West of the station, Nishi-Shinjuku (西新宿) is dominated by skyscrapers. The one to aim for is the monumental Tokyo Metropolitan Government Building or TMGB (東京都庁), a 400,000-square-metre complex from which the city is administered, designed by Tange Kenzō. The complex – which includes twin 48-storey towers, an adjacent tower block, the Metropolitan Assembly Hall (where the city’s councillors meet) and a sweeping, statue-lined and colonnaded plaza – feels like Gotham City. On the ground floor of the No. 1 Tower you’ll find the excellent Tokyo Tourist Information Centre; free tours of the complex depart from here. Both the towers have observation rooms on their 45th floors; the southern one is preferable as it has a café. It’s worth timing your visit for dusk, so you can see the multicoloured lights of Shinjuku spark into action as the setting sun turns the sky a deep photochemical orange.
Of the area’s other towers, the most visually striking is the new Mode Gakuen Cocoon Tower. This dazzling fifty-storey cross-hatched structure, close to Shinjuku Station, houses a fashion and computer studies college.
Still on the station’s west side, squashed up against the tracks running north from the Odakyū department store, is Omoide Yokochō (思い出横丁), meaning “memories alley”. It’s also known as Shomben Yokochō (Piss Alley), a reference to the time when patrons of the area’s many cramped yakitori joints and bars had to relieve themselves in the street for lack of other facilities. Don’t be put off; there are toilets these days and the alley remains a cheap and atmospheric place to eat and drink. Enjoy it while you can, as there’s talk of redeveloping the area. A pedestrian tunnel at the southern end of the alley provides a short cut to the east side of Shinjuku Station.
Golden Gai renaissance
Intellectuals and artists have rubbed shoulders with Kabukichō’s demimonde since just after World War II in the tiny bars of Golden Gai (ゴールデン街). For decades, this hugely atmospheric warren of around 150 drinking dens has teetered on the brink of oblivion, the cinderblock buildings under threat from both property developers and from their own shoddy construction.

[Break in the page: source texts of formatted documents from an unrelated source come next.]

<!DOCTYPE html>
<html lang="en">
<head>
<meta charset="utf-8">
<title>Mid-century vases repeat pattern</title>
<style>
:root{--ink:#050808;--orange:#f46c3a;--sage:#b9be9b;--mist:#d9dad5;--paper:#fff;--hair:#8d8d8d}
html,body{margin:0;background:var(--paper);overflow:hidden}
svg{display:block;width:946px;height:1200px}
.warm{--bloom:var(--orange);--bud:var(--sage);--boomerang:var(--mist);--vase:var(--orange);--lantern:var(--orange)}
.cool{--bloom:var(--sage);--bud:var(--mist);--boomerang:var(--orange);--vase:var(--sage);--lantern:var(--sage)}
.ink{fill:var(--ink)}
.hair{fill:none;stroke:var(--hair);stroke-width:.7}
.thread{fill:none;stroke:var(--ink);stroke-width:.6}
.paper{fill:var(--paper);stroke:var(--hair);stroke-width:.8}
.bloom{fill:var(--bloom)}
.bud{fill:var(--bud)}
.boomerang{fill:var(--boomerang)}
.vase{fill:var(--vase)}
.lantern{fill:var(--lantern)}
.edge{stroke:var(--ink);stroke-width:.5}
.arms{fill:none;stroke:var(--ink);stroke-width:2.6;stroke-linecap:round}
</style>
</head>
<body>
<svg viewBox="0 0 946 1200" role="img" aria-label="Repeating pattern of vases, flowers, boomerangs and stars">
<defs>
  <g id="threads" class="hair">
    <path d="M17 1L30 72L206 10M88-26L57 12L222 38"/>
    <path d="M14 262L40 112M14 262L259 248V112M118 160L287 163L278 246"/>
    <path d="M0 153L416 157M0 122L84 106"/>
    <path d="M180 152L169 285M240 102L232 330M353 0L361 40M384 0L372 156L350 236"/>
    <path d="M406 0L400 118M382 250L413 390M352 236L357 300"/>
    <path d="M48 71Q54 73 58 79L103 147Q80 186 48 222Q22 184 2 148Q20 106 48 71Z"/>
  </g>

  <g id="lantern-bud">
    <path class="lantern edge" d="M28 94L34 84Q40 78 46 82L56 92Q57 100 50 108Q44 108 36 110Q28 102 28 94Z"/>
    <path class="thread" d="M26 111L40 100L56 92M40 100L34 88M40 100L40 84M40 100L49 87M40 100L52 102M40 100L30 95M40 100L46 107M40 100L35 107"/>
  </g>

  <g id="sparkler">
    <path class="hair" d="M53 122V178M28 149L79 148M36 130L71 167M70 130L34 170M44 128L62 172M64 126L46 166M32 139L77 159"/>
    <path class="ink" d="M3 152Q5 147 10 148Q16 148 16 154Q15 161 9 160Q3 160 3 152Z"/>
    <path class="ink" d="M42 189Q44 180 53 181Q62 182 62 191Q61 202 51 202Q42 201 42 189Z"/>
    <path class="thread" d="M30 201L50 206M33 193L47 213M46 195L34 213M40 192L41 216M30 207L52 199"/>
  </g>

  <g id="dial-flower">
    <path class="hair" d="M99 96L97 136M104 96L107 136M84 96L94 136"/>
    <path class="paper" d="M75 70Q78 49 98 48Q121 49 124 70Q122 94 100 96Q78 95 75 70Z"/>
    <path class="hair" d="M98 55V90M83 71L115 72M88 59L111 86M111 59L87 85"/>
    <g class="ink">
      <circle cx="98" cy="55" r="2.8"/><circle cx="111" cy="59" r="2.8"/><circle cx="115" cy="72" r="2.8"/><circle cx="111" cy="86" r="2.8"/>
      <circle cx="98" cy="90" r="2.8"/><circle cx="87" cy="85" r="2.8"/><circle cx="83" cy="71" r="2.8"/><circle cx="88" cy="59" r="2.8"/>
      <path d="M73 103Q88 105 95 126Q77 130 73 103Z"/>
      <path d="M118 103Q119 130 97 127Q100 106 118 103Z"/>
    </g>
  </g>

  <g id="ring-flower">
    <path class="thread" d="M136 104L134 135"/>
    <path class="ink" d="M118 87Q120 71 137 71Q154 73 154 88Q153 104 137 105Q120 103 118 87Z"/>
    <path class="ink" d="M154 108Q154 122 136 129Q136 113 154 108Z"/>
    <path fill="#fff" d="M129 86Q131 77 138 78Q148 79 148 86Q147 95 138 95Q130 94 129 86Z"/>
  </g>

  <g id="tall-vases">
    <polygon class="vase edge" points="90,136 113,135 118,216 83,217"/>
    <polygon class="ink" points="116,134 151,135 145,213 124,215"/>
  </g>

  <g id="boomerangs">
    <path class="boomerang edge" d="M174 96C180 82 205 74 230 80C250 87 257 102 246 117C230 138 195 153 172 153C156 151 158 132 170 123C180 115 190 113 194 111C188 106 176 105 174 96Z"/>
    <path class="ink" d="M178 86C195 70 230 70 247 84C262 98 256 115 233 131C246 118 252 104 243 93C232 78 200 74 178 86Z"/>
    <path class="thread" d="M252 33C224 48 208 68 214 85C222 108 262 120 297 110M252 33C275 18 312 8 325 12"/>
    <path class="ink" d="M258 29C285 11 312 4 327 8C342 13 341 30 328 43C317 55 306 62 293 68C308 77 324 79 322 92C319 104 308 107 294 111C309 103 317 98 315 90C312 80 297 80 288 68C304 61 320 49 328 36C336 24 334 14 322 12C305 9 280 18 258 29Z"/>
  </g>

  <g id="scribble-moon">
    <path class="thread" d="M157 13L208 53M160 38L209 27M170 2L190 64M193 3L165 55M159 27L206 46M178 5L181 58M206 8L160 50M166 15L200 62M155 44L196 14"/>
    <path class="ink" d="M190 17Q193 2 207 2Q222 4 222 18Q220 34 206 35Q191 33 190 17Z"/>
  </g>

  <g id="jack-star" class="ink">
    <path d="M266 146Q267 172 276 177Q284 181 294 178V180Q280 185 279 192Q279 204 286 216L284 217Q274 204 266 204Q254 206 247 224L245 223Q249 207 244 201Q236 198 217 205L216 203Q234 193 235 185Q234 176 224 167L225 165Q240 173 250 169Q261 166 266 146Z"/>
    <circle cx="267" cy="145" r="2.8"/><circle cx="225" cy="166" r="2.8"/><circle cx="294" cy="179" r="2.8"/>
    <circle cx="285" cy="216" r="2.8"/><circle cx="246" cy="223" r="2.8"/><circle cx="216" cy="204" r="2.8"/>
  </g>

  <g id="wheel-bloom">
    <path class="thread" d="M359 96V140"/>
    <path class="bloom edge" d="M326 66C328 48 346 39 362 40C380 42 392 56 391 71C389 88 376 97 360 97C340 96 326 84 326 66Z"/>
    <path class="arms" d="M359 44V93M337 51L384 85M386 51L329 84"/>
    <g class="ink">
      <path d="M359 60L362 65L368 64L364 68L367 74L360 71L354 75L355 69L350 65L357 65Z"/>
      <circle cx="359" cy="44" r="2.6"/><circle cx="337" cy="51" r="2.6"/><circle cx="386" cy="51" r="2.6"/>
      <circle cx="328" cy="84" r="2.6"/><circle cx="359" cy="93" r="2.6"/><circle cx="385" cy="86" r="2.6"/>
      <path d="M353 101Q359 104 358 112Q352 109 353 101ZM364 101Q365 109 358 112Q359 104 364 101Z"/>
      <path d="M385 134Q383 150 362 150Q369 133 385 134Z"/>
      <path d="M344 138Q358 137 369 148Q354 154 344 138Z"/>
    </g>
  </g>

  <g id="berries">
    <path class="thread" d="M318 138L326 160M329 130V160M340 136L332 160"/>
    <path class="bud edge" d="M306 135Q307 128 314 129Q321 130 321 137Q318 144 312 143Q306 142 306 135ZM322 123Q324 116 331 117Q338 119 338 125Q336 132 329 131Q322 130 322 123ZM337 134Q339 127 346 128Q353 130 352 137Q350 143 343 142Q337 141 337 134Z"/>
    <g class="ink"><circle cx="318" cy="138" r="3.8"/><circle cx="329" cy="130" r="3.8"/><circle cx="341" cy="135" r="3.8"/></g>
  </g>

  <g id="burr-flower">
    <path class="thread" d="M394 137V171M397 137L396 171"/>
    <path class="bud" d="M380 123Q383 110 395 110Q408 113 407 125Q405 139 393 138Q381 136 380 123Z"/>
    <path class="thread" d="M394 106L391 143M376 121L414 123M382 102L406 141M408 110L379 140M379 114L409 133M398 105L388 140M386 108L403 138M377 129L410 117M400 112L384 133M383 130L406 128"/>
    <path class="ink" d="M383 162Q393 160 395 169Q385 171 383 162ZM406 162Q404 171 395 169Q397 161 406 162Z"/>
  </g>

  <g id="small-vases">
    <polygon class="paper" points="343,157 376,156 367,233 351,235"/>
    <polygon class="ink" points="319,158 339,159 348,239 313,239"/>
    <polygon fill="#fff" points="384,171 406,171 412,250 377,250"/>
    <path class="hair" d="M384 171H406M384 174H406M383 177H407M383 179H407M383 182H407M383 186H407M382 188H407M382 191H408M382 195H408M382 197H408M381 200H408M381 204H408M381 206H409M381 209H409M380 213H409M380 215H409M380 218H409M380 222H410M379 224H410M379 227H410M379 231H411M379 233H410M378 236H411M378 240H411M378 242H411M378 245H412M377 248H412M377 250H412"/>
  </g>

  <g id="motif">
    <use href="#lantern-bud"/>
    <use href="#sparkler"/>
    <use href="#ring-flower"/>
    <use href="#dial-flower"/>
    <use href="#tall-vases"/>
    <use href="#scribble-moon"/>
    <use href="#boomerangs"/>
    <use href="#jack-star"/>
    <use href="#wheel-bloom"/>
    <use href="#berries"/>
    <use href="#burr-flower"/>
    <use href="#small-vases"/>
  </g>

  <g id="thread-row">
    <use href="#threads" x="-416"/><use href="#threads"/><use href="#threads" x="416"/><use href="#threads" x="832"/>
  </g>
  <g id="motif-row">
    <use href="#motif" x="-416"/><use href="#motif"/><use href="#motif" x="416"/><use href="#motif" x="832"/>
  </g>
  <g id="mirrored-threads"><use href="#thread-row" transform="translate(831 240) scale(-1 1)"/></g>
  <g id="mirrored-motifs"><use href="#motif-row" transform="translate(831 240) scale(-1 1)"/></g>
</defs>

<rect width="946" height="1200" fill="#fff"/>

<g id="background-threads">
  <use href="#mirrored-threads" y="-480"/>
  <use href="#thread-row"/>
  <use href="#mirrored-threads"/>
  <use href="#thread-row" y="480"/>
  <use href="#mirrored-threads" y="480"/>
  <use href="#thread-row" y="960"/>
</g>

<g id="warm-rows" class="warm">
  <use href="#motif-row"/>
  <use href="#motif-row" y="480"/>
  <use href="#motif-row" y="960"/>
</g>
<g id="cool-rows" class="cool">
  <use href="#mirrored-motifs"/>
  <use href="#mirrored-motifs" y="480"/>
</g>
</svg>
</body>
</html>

Recently, though, Golden Gai seems to be undergoing a mini-renaissance as a new generation of bar masters and mistresses takes over some of the shoebox establishments. Most bars continue to welcome regulars only (and charge exorbitant prices to anyone else), but with several places now posting their table and drink charges outside the door, gaijin visitors don’t need to risk being fleeced rotten.
Champion, at Golden Gai’s main entrance off Shiki-no-michi, has no cover charge and all drinks are a bargain ¥500. The catch? You have to endure tone-deaf patrons crooning karaoke for ¥100 a song. Punk rockers will get more of a kick from Hair of the Dogs (¥800 cover charge), marked by a Sex Pistols poster on the door and a thudding soundtrack of rebellious music inside. Another possibility is Albatross G (cover charge ¥300), a dark and slightly sleazy sister bar to the arty Albatross in Omoide Okochō.